Wed | Sep 26, 2018

Clean hands, safer food ... healthier body

Published:Wednesday | October 8, 2014 | 12:00 AM
A new study by Michigan State University researchers found that only five per cent of people who used the bathroom washed their hands long enough to kill the germs that can cause infections.

Growing up in the country, there was always a challenge with running water, but granny always had buckets of water in the bathroom, kitchen and in a line at the back door. A small, wide-mouth basin and jug for 'dipping up' was always on the cover of the bucket with a soap dish with a collage of 'soap gut' - the remainder of soap already used ... too small for the rag and yet too big to throw away.

Hand washing and overall good personal hygiene was always important to us. Now what is happening ... less emphasis on hand washing and increased use of hand sanitizers with different flavours and scents.

Why is hand washing important?

Hands should be washed with soap and clean water to:

Remove bacteria, germs from the hands, fingers, under the nails, and arms.

Prevent or lower the chances of getting diseases spread by bodily fluids (Ebola, gastroenteritis/running belly/GE).

Prevent cross contamination/transfer of germs from one item to another.

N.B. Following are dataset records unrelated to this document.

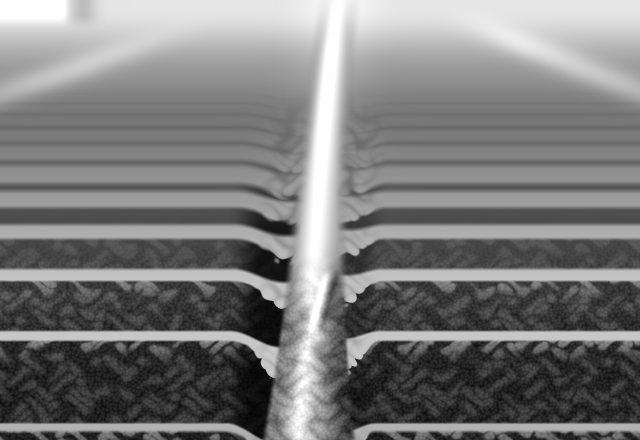
Reproduce this texture procedurally as a WebGL 2 fragment shader.

```glsl
#version 300 es
precision highp float;
// A steel grating seen at a low angle: bars receding past a bright central rib into pale haze.
uniform vec2 u_resolution;
out vec4 fragColor;

vec2 hash2(vec2 p) {
  vec3 h = fract(p.xyx * vec3(0.1031, 0.1030, 0.0973));
  h += dot(h, h.yzx + 33.33);
  return fract((h.xx + h.yz) * h.zy);
}

// Distance to the nearest scattered feature point.
float cellular(vec2 p) {
  vec2 cell = floor(p), f = fract(p);
  float nearest = 2.0;
  for (int j = -1; j <= 1; j++)
    for (int i = -1; i <= 1; i++) {
      vec2 o = vec2(i, j);
      nearest = min(nearest, length(o + hash2(cell + o) - f));
    }
  return nearest;
}

float bell(float x, float width) {
  return exp(-x * x / (width * width));
}

float ribAxis(float y) { return 0.702 + 0.04 * y + 0.03 * y * y * y; }
float ribHalfWidth(float y) { return 0.036 + 0.066 * (1.0 - y) * (1.0 - y); }

// Depth below the horizon of the top edge of bar k.
float barDepth(float k) { return 1.0 / (0.96 + 0.2419 * k); }

float bars(vec2 p, float rust, float grain) {
  float side = p.x - ribAxis(p.y);
  float reach = abs(side);
  float left = step(side, 0.0);

  // Bar tops sag where they meet the rib.
  float sag = smoothstep(mix(0.15, 0.19, left), 0.075, reach) * mix(0.02, 0.042, left);
  float depth = 1.0758 - p.y;
  depth -= sag * depth;
  float k = ceil((1.0 / depth - 0.96) / 0.2419);
  float below = depth - barDepth(k);
  float gap = barDepth(k - 1.0) - depth;
  float pitch = below + gap;

  // Lit top edge, blurred away from the focal plane.
  float weld = smoothstep(0.15, 0.075, reach);
  float blur = min(0.003 + 0.0016 * abs(k - 1.5), pitch * 0.25);
  float thick = min(0.015 + 0.0035 * k, pitch * 0.55);
  thick += weld * pitch * (0.08 + 0.22 * rust);
  float lit = max(1.0 - smoothstep(thick - blur, thick + blur, below),
                  1.0 - smoothstep(0.0, 2.0 * blur, gap));
  float edge = mix(0.78, 0.53, smoothstep(0.3, 0.7, p.y));
  edge -= 0.16 * weld * (1.0 - rust) + 0.1 * smoothstep(0.1, 0.0, p.y);

  // Dark face with pitting, worn patches and a pocket of shadow by the rib.
  float focus = smoothstep(0.52, 0.3, p.y);
  float face = mix(0.1, 0.36, smoothstep(0.1, 0.68, p.y));
  face += focus * (0.13 * (grain - 0.45) + 0.14 * rust * rust);
  face += focus * 0.22 * smoothstep(0.5, 0.9, rust) * smoothstep(0.07, 0.015, below);
  float pocket = left * smoothstep(0.21, 0.12, reach) + (1.0 - left) * 0.4 * smoothstep(0.16, 0.1, reach);
  face *= 1.0 - 0.75 * pocket * smoothstep(0.68, 0.45, p.y);
  return mix(face, edge, lit);
}

float haze(vec2 p) {
  float tone = 0.42 + 0.2 * smoothstep(0.7, 0.88, p.y) + 0.28 * smoothstep(0.84, 0.98, p.y);
  // Blurred side ribs converging on the horizon.
  float leftRib = bell(p.y - 0.782 - 0.351 * p.x, 0.032) * smoothstep(0.5, 0.15, p.x);
  float rightRib = bell(p.y - 0.79 + 0.409 * (p.x - 1.4545), 0.034) * smoothstep(0.98, 1.2, p.x);
  tone += 0.2 * (leftRib + rightRib) * smoothstep(1.02, 0.88, p.y);
  // Pale block and dim gap in the far corner.
  float top = smoothstep(0.93, 0.97, p.y);
  tone += 0.15 * top * smoothstep(0.165, 0.14, p.x);
  return tone - 0.16 * top * bell(p.x - 0.19, 0.03);
}

float rib(vec2 p, float s, float rust, float grain) {
  float near = smoothstep(0.48, 0.22, p.y);
  float body = mix(0.72, 0.52, near) - 0.13 * s * s;
  body += near * (0.2 * (rust - 0.4) + 0.12 * (grain - 0.5));
  body -= 0.22 * near * smoothstep(0.2, 0.8, s);
  float wander = 0.12 * sin(p.y * 17.0) + 0.06 * sin(p.y * 41.0);
  body += mix(0.3, 0.36, near) * bell(s + 0.12 + wander * near, mix(0.6, 0.3, near));
  // Bright crease slanting over the crown, with its shadow.
  float crease = p.x - 0.71 - 0.28 * (p.y - 0.26);
  float span = smoothstep(0.22, 0.28, p.y) * smoothstep(0.4, 0.35, p.y);
  return body + span * (0.3 * bell(crease, 0.009) - 0.25 * bell(crease - 0.022, 0.01));
}

void main() {
  vec2 p = gl_FragCoord.xy / u_resolution * vec2(1.4545, 1.0);
  float rust = 1.0 - smoothstep(0.1, 0.85, cellular(p * vec2(22.0, 30.0) + 0.4 * sin(p.yx * 70.0)));
  float grain = 1.0 - cellular(p * 130.0);

  float tone = mix(bars(p, rust, grain), haze(p), smoothstep(0.58, 0.83, p.y));

  float s = (p.x - ribAxis(p.y)) / ribHalfWidth(p.y);
  float soft = mix(0.08, 0.55, smoothstep(0.2, 0.75, p.y));
  float cover = 1.0 - smoothstep(1.0 - soft, 1.0 + soft, abs(s));
  tone = mix(tone, rib(p, s, rust, grain), cover * smoothstep(1.05, 0.88, p.y));
  tone += 0.08 * bell(s, 2.2) * smoothstep(0.4, 0.8, p.y);

  fragColor = vec4(vec3(clamp(tone, 0.0, 1.0)), 1.0);
}
```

For example, from the skin after scratching to uncooked or undercooked food.

Boost the immune system, so we get sick less often and, if we get sick, it will not be as bad.

The hands are one of most used external body parts and is the means by which harmful microorganisms (bacteria, viruses, fungi) enter the body. These microrganisms can cause health problems and even death.

Some of the health problems caused when hands are not washed properly include diarrhea, vomiting and belly pain that can result in poor nutrition and eventually death.

When to wash hands?

Hands should be washed with soap and clean water:

Before, after and during food preparation.

Before and after using the bathroom.

After touching clothes, hair, picking nose or any part of the body when preparing food or drinks.

Before and after changing baby's diapers, breastfeeding or preparing formula in cup or bottle. Wash hands before touching nipple on the bottle (pinching the nipple when shaking to prevent spilling when mixing) and after.

Before touching food and after shaking hands or touching someone else.

Before and after eating or drinking.

How to wash properly wash hands:

Turn tap (pipe) on and wet hands and arms. Turn tap off ... conserve on water!

Apply soap and rub soap in hands and on arms, make a rich lather (lots of bubbles).

Rub hands, between fingers, under nails and arms.

Turn on tap and rinse hands and arms.

Pour water over pipe handle and turn off.

Dry hands with clean towel or paper towel if available if not allow to air dry. DO NOT wipe hands on clothes!

Hand sanitizers should NOT replace handwashing. Wash hands as often as possible, then reapply sanitizer.

Washing hands with soap and clean water can save your life and the live of someone else. Just wash your hands!

Marsha N. Woolery, RD, is a registered dietitian/nutritionist at Fairview Medical and Dental Center, Montego Bay, and adjunct lecturer at Northern Caribbean University; email: